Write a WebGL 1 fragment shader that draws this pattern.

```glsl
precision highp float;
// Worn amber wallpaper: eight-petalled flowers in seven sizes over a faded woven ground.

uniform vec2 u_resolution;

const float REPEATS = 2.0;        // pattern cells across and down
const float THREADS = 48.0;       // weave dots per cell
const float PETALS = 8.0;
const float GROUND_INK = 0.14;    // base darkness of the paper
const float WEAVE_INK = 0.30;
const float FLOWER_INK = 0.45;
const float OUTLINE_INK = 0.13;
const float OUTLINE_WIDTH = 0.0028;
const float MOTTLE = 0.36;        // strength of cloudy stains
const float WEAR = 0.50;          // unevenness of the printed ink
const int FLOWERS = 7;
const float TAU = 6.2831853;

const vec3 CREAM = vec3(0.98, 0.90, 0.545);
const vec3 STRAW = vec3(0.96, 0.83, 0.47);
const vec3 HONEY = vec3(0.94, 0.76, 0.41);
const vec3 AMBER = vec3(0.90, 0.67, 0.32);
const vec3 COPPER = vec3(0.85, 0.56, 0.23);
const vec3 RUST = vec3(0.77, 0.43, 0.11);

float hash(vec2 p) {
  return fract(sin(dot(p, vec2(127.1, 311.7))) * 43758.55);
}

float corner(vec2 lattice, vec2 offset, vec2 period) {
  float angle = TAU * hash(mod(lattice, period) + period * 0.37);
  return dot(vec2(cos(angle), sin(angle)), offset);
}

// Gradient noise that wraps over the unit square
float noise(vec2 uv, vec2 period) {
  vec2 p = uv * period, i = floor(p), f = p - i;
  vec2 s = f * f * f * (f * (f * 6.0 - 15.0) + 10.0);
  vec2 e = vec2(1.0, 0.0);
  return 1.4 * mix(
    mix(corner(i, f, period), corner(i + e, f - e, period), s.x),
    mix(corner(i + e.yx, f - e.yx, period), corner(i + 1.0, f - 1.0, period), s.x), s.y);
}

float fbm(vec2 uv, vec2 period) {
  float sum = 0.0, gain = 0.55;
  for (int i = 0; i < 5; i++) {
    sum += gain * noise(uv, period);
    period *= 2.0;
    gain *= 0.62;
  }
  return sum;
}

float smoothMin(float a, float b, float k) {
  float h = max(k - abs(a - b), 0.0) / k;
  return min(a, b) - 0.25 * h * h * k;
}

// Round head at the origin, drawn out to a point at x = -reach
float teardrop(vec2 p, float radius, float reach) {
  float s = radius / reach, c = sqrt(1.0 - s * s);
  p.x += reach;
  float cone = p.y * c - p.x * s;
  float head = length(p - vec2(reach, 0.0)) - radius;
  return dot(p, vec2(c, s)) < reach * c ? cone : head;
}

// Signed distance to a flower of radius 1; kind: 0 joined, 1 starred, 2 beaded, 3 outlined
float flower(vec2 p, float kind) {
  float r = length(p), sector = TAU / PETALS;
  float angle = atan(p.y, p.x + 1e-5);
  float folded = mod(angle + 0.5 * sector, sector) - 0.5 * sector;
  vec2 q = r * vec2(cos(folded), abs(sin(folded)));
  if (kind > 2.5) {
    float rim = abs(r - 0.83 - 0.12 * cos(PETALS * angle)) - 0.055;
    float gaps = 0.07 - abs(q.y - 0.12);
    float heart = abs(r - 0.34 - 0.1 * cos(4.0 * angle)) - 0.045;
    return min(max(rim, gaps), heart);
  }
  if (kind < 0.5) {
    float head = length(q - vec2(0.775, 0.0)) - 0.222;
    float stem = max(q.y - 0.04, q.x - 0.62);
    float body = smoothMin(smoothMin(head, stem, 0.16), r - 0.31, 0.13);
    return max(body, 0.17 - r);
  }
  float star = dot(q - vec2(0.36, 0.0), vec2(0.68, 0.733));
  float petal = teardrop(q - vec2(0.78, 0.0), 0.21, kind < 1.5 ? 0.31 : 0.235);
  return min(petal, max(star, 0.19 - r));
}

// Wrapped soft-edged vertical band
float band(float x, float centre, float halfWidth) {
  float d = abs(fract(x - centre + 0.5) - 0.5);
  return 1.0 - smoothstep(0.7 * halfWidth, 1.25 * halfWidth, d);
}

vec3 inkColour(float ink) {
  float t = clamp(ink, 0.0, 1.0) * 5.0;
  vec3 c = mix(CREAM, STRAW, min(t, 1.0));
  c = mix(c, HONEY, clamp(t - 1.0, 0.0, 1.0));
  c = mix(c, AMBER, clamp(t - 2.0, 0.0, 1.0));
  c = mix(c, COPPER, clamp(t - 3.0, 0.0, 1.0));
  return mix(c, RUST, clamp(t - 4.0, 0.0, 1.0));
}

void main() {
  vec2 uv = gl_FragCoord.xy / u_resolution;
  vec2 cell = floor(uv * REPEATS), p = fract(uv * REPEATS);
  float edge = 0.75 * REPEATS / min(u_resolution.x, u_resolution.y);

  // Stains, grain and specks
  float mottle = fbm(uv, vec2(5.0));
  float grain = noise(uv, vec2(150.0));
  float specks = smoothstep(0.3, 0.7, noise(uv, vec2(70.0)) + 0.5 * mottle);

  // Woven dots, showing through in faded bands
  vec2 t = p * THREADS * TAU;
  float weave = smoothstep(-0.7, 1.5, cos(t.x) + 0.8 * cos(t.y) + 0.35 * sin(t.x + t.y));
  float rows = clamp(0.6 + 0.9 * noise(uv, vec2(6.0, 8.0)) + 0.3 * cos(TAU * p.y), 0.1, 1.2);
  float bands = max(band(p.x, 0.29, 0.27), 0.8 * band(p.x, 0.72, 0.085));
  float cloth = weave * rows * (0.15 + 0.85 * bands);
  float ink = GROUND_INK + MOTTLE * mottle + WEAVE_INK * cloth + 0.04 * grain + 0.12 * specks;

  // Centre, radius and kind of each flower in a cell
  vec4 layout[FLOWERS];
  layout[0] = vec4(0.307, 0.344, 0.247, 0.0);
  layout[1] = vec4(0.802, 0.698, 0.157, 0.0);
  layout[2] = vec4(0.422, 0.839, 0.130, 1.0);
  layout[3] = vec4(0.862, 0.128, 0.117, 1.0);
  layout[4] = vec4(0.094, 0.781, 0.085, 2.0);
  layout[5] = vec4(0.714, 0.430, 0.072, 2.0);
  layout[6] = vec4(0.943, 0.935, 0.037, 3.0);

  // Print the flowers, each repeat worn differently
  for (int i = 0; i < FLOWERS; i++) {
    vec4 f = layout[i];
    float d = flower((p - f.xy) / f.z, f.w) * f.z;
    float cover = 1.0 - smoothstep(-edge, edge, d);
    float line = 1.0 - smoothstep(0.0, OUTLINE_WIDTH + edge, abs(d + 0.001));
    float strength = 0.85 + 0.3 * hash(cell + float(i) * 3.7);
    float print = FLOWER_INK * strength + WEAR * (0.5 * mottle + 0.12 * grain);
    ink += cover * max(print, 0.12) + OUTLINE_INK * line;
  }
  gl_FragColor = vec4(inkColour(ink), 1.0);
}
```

● Exercise aim:
From the first line to the last, return the data exactly as written.

● Response below:
Write a WebGL 1 fragment shader that draws this pattern.

```glsl
precision highp float;
// Worn amber wallpaper: eight-petalled flowers in seven sizes over a faded woven ground.

uniform vec2 u_resolution;

const float REPEATS = 2.0;        // pattern cells across and down
const float THREADS = 48.0;       // weave dots per cell
const float PETALS = 8.0;
const float GROUND_INK = 0.14;    // base darkness of the paper
const float WEAVE_INK = 0.30;
const float FLOWER_INK = 0.45;
const float OUTLINE_INK = 0.13;
const float OUTLINE_WIDTH = 0.0028;
const float MOTTLE = 0.36;        // strength of cloudy stains
const float WEAR = 0.50;          // unevenness of the printed ink
const int FLOWERS = 7;
const float TAU = 6.2831853;

const vec3 CREAM = vec3(0.98, 0.90, 0.545);
const vec3 STRAW = vec3(0.96, 0.83, 0.47);
const vec3 HONEY = vec3(0.94, 0.76, 0.41);
const vec3 AMBER = vec3(0.90, 0.67, 0.32);
const vec3 COPPER = vec3(0.85, 0.56, 0.23);
const vec3 RUST = vec3(0.77, 0.43, 0.11);

float hash(vec2 p) {
  return fract(sin(dot(p, vec2(127.1, 311.7))) * 43758.55);
}

float corner(vec2 lattice, vec2 offset, vec2 period) {
  float angle = TAU * hash(mod(lattice, period) + period * 0.37);
  return dot(vec2(cos(angle), sin(angle)), offset);
}

// Gradient noise that wraps over the unit square
float noise(vec2 uv, vec2 period) {
  vec2 p = uv * period, i = floor(p), f = p - i;
  vec2 s = f * f * f * (f * (f * 6.0 - 15.0) + 10.0);
  vec2 e = vec2(1.0, 0.0);
  return 1.4 * mix(
    mix(corner(i, f, period), corner(i + e, f - e, period), s.x),
    mix(corner(i + e.yx, f - e.yx, period), corner(i + 1.0, f - 1.0, period), s.x), s.y);
}

float fbm(vec2 uv, vec2 period) {
  float sum = 0.0, gain = 0.55;
  for (int i = 0; i < 5; i++) {
    sum += gain * noise(uv, period);
    period *= 2.0;
    gain *= 0.62;
  }
  return sum;
}

float smoothMin(float a, float b, float k) {
  float h = max(k - abs(a - b), 0.0) / k;
  return min(a, b) - 0.25 * h * h * k;
}

// Round head at the origin, drawn out to a point at x = -reach
float teardrop(vec2 p, float radius, float reach) {
  float s = radius / reach, c = sqrt(1.0 - s * s);
  p.x += reach;
  float cone = p.y * c - p.x * s;
  float head = length(p - vec2(reach, 0.0)) - radius;
  return dot(p, vec2(c, s)) < reach * c ? cone : head;
}

// Signed distance to a flower of radius 1; kind: 0 joined, 1 starred, 2 beaded, 3 outlined
float flower(vec2 p, float kind) {
  float r = length(p), sector = TAU / PETALS;
  float angle = atan(p.y, p.x + 1e-5);
  float folded = mod(angle + 0.5 * sector, sector) - 0.5 * sector;
  vec2 q = r * vec2(cos(folded), abs(sin(folded)));
  if (kind > 2.5) {
    float rim = abs(r - 0.83 - 0.12 * cos(PETALS * angle)) - 0.055;
    float gaps = 0.07 - abs(q.y - 0.12);
    float heart = abs(r - 0.34 - 0.1 * cos(4.0 * angle)) - 0.045;
    return min(max(rim, gaps), heart);
  }
  if (kind < 0.5) {
    float head = length(q - vec2(0.775, 0.0)) - 0.222;
    float stem = max(q.y - 0.04, q.x - 0.62);
    float body = smoothMin(smoothMin(head, stem, 0.16), r - 0.31, 0.13);
    return max(body, 0.17 - r);
  }
  float star = dot(q - vec2(0.36, 0.0), vec2(0.68, 0.733));
  float petal = teardrop(q - vec2(0.78, 0.0), 0.21, kind < 1.5 ? 0.31 : 0.235);
  return min(petal, max(star, 0.19 - r));
}

// Wrapped soft-edged vertical band
float band(float x, float centre, float halfWidth) {
  float d = abs(fract(x - centre + 0.5) - 0.5);
  return 1.0 - smoothstep(0.7 * halfWidth, 1.25 * halfWidth, d);
}

vec3 inkColour(float ink) {
  float t = clamp(ink, 0.0, 1.0) * 5.0;
  vec3 c = mix(CREAM, STRAW, min(t, 1.0));
  c = mix(c, HONEY, clamp(t - 1.0, 0.0, 1.0));
  c = mix(c, AMBER, clamp(t - 2.0, 0.0, 1.0));
  c = mix(c, COPPER, clamp(t - 3.0, 0.0, 1.0));
  return mix(c, RUST, clamp(t - 4.0, 0.0, 1.0));
}

void main() {
  vec2 uv = gl_FragCoord.xy / u_resolution;
  vec2 cell = floor(uv * REPEATS), p = fract(uv * REPEATS);
  float edge = 0.75 * REPEATS / min(u_resolution.x, u_resolution.y);

  // Stains, grain and specks
  float mottle = fbm(uv, vec2(5.0));
  float grain = noise(uv, vec2(150.0));
  float specks = smoothstep(0.3, 0.7, noise(uv, vec2(70.0)) + 0.5 * mottle);

  // Woven dots, showing through in faded bands
  vec2 t = p * THREADS * TAU;
  float weave = smoothstep(-0.7, 1.5, cos(t.x) + 0.8 * cos(t.y) + 0.35 * sin(t.x + t.y));
  float rows = clamp(0.6 + 0.9 * noise(uv, vec2(6.0, 8.0)) + 0.3 * cos(TAU * p.y), 0.1, 1.2);
  float bands = max(band(p.x, 0.29, 0.27), 0.8 * band(p.x, 0.72, 0.085));
  float cloth = weave * rows * (0.15 + 0.85 * bands);
  float ink = GROUND_INK + MOTTLE * mottle + WEAVE_INK * cloth + 0.04 * grain + 0.12 * specks;

  // Centre, radius and kind of each flower in a cell
  vec4 layout[FLOWERS];
  layout[0] = vec4(0.307, 0.344, 0.247, 0.0);
  layout[1] = vec4(0.802, 0.698, 0.157, 0.0);
  layout[2] = vec4(0.422, 0.839, 0.130, 1.0);
  layout[3] = vec4(0.862, 0.128, 0.117, 1.0);
  layout[4] = vec4(0.094, 0.781, 0.085, 2.0);
  layout[5] = vec4(0.714, 0.430, 0.072, 2.0);
  layout[6] = vec4(0.943, 0.935, 0.037, 3.0);

  // Print the flowers, each repeat worn differently
  for (int i = 0; i < FLOWERS; i++) {
    vec4 f = layout[i];
    float d = flower((p - f.xy) / f.z, f.w) * f.z;
    float cover = 1.0 - smoothstep(-edge, edge, d);
    float line = 1.0 - smoothstep(0.0, OUTLINE_WIDTH + edge, abs(d + 0.001));
    float strength = 0.85 + 0.3 * hash(cell + float(i) * 3.7);
    float print = FLOWER_INK * strength + WEAR * (0.5 * mottle + 0.12 * grain);
    ink += cover * max(print, 0.12) + OUTLINE_INK * line;
  }
  gl_FragColor = vec4(inkColour(ink), 1.0);
}
```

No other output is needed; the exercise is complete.